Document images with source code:
----------------

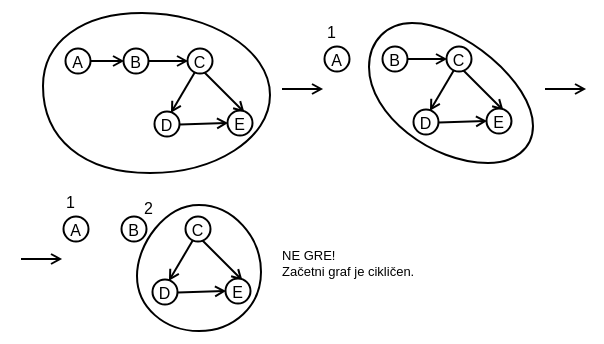
<!DOCTYPE html>
<html lang="sl">
<head>
<meta charset="utf-8">
<title>Topološko urejanje</title>
<style>
:root { --ink: #000; --paper: #fff; }
* { box-sizing: border-box; }
body { margin: 0; background: var(--paper); }
.diagram {
  position: relative; width: 604px; height: 344px; overflow: hidden;
  background: var(--paper); color: var(--ink);
  font-family: "Liberation Sans", Arial, sans-serif;
}
.lines { position: absolute; left: 0; top: 0; fill: none; stroke: var(--ink); stroke-width: 2; }
.node, .order { position: absolute; left: var(--x); top: var(--y); transform: translate(-50%, -50%); font-size: 16px; line-height: 18px; }
.node {
  width: 27px; height: 27px; border: 2px solid var(--ink); border-radius: 50%;
  background: var(--paper); display: flex; align-items: center; justify-content: center; padding-top: 2px;
}
.note { position: absolute; left: 282px; top: 248px; margin: 0; font-size: 13px; line-height: 16px; white-space: nowrap; }
</style>
</head>
<body>
<main class="diagram">
  <svg class="lines" width="604" height="344" viewBox="0 0 604 344" aria-hidden="true">
    <defs>
      <marker id="arrowhead" markerUnits="userSpaceOnUse" markerWidth="14" markerHeight="14" refX="11" refY="7" orient="auto">
        <path d="M2 2 L11 7 L2 12" fill="none" stroke="#000" stroke-width="2"/>
      </marker>
      <g id="cycle-edges" marker-end="url(#arrowhead)">
        <path d="M195 72 L172 111" marker-end="url(#arrowhead)"/>
        <path d="M204 72 L243 111" marker-end="url(#arrowhead)"/>
        <path d="M180 124.5 L226 123" marker-end="url(#arrowhead)"/>
      </g>
      <path id="step" d="M0 0 H39" marker-end="url(#arrowhead)"/>
    </defs>
    <g class="groups">
      <path d="M43 86 C43 42 82 13 142 13 C209 13 270 49 270 95 C270 139 215 173 150 173 C82 173 43 138 43 86 Z"/>
      <path d="M369 67 C369 41 387 23 412 23 C462 23 533 82 533 126 C533 149 514 163 488 163 C432 163 369 115 369 67 Z"/>
      <path d="M137 276 C137 244 165 205 199 205 C233 205 261 237 261 272 C261 306 234 331 199 331 C164 331 137 307 137 276 Z"/>
    </g>
    <g class="edges">
      <path d="M90 61 H122" marker-end="url(#arrowhead)"/>
      <path d="M148 61 H186" marker-end="url(#arrowhead)"/>
      <path d="M407 59 H445" marker-end="url(#arrowhead)"/>
      <use href="#cycle-edges"/>
      <use href="#cycle-edges" x="259" y="-2"/>
      <use href="#cycle-edges" x="-2" y="168"/>
    </g>
    <g class="steps">
      <use href="#step" x="282" y="89"/>
      <use href="#step" x="545" y="89"/>
      <use href="#step" x="21" y="259"/>
    </g>
  </svg>

  <span class="node" style="--x:77.5px;--y:61px">A</span>
  <span class="node" style="--x:135.5px;--y:61px">B</span>
  <span class="node" style="--x:199.5px;--y:61px">C</span>
  <span class="node" style="--x:166.5px;--y:124px">D</span>
  <span class="node" style="--x:239.5px;--y:123px">E</span>

  <span class="order" style="--x:331.5px;--y:33px">1</span>
  <span class="node" style="--x:336.5px;--y:59px">A</span>
  <span class="node" style="--x:394.5px;--y:59px">B</span>
  <span class="node" style="--x:458.5px;--y:59px">C</span>
  <span class="node" style="--x:425.5px;--y:122px">D</span>
  <span class="node" style="--x:498.5px;--y:121px">E</span>

  <span class="order" style="--x:70.5px;--y:203px">1</span>
  <span class="node" style="--x:75.5px;--y:229px">A</span>
  <span class="order" style="--x:148.5px;--y:209px">2</span>
  <span class="node" style="--x:133.5px;--y:229px">B</span>
  <span class="node" style="--x:197.5px;--y:229px">C</span>
  <span class="node" style="--x:164.5px;--y:292px">D</span>
  <span class="node" style="--x:237.5px;--y:291px">E</span>

  <p class="note">NE GRE!<br>Začetni graf je cikličen.</p>
</main>
</body>
</html>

----------------

About this task:
Each entry is to be given again exactly as it stands, with its pictures removed.

Output of the exercise:
<!DOCTYPE html>
<html lang="sl">
<head>
<meta charset="utf-8">
<title>Topološko urejanje</title>
<style>
:root { --ink: #000; --paper: #fff; }
* { box-sizing: border-box; }
body { margin: 0; background: var(--paper); }
.diagram {
  position: relative; width: 604px; height: 344px; overflow: hidden;
  background: var(--paper); color: var(--ink);
  font-family: "Liberation Sans", Arial, sans-serif;
}
.lines { position: absolute; left: 0; top: 0; fill: none; stroke: var(--ink); stroke-width: 2; }
.node, .order { position: absolute; left: var(--x); top: var(--y); transform: translate(-50%, -50%); font-size: 16px; line-height: 18px; }
.node {
  width: 27px; height: 27px; border: 2px solid var(--ink); border-radius: 50%;
  background: var(--paper); display: flex; align-items: center; justify-content: center; padding-top: 2px;
}
.note { position: absolute; left: 282px; top: 248px; margin: 0; font-size: 13px; line-height: 16px; white-space: nowrap; }
</style>
</head>
<body>
<main class="diagram">
  <svg class="lines" width="604" height="344" viewBox="0 0 604 344" aria-hidden="true">
    <defs>
      <marker id="arrowhead" markerUnits="userSpaceOnUse" markerWidth="14" markerHeight="14" refX="11" refY="7" orient="auto">
        <path d="M2 2 L11 7 L2 12" fill="none" stroke="#000" stroke-width="2"/>
      </marker>
      <g id="cycle-edges" marker-end="url(#arrowhead)">
        <path d="M195 72 L172 111" marker-end="url(#arrowhead)"/>
        <path d="M204 72 L243 111" marker-end="url(#arrowhead)"/>
        <path d="M180 124.5 L226 123" marker-end="url(#arrowhead)"/>
      </g>
      <path id="step" d="M0 0 H39" marker-end="url(#arrowhead)"/>
    </defs>
    <g class="groups">
      <path d="M43 86 C43 42 82 13 142 13 C209 13 270 49 270 95 C270 139 215 173 150 173 C82 173 43 138 43 86 Z"/>
      <path d="M369 67 C369 41 387 23 412 23 C462 23 533 82 533 126 C533 149 514 163 488 163 C432 163 369 115 369 67 Z"/>
      <path d="M137 276 C137 244 165 205 199 205 C233 205 261 237 261 272 C261 306 234 331 199 331 C164 331 137 307 137 276 Z"/>
    </g>
    <g class="edges">
      <path d="M90 61 H122" marker-end="url(#arrowhead)"/>
      <path d="M148 61 H186" marker-end="url(#arrowhead)"/>
      <path d="M407 59 H445" marker-end="url(#arrowhead)"/>
      <use href="#cycle-edges"/>
      <use href="#cycle-edges" x="259" y="-2"/>
      <use href="#cycle-edges" x="-2" y="168"/>
    </g>
    <g class="steps">
      <use href="#step" x="282" y="89"/>
      <use href="#step" x="545" y="89"/>
      <use href="#step" x="21" y="259"/>
    </g>
  </svg>

  <span class="node" style="--x:77.5px;--y:61px">A</span>
  <span class="node" style="--x:135.5px;--y:61px">B</span>
  <span class="node" style="--x:199.5px;--y:61px">C</span>
  <span class="node" style="--x:166.5px;--y:124px">D</span>
  <span class="node" style="--x:239.5px;--y:123px">E</span>

  <span class="order" style="--x:331.5px;--y:33px">1</span>
  <span class="node" style="--x:336.5px;--y:59px">A</span>
  <span class="node" style="--x:394.5px;--y:59px">B</span>
  <span class="node" style="--x:458.5px;--y:59px">C</span>
  <span class="node" style="--x:425.5px;--y:122px">D</span>
  <span class="node" style="--x:498.5px;--y:121px">E</span>

  <span class="order" style="--x:70.5px;--y:203px">1</span>
  <span class="node" style="--x:75.5px;--y:229px">A</span>
  <span class="order" style="--x:148.5px;--y:209px">2</span>
  <span class="node" style="--x:133.5px;--y:229px">B</span>
  <span class="node" style="--x:197.5px;--y:229px">C</span>
  <span class="node" style="--x:164.5px;--y:292px">D</span>
  <span class="node" style="--x:237.5px;--y:291px">E</span>

  <p class="note">NE GRE!<br>Začetni graf je cikličen.</p>
</main>
</body>
</html>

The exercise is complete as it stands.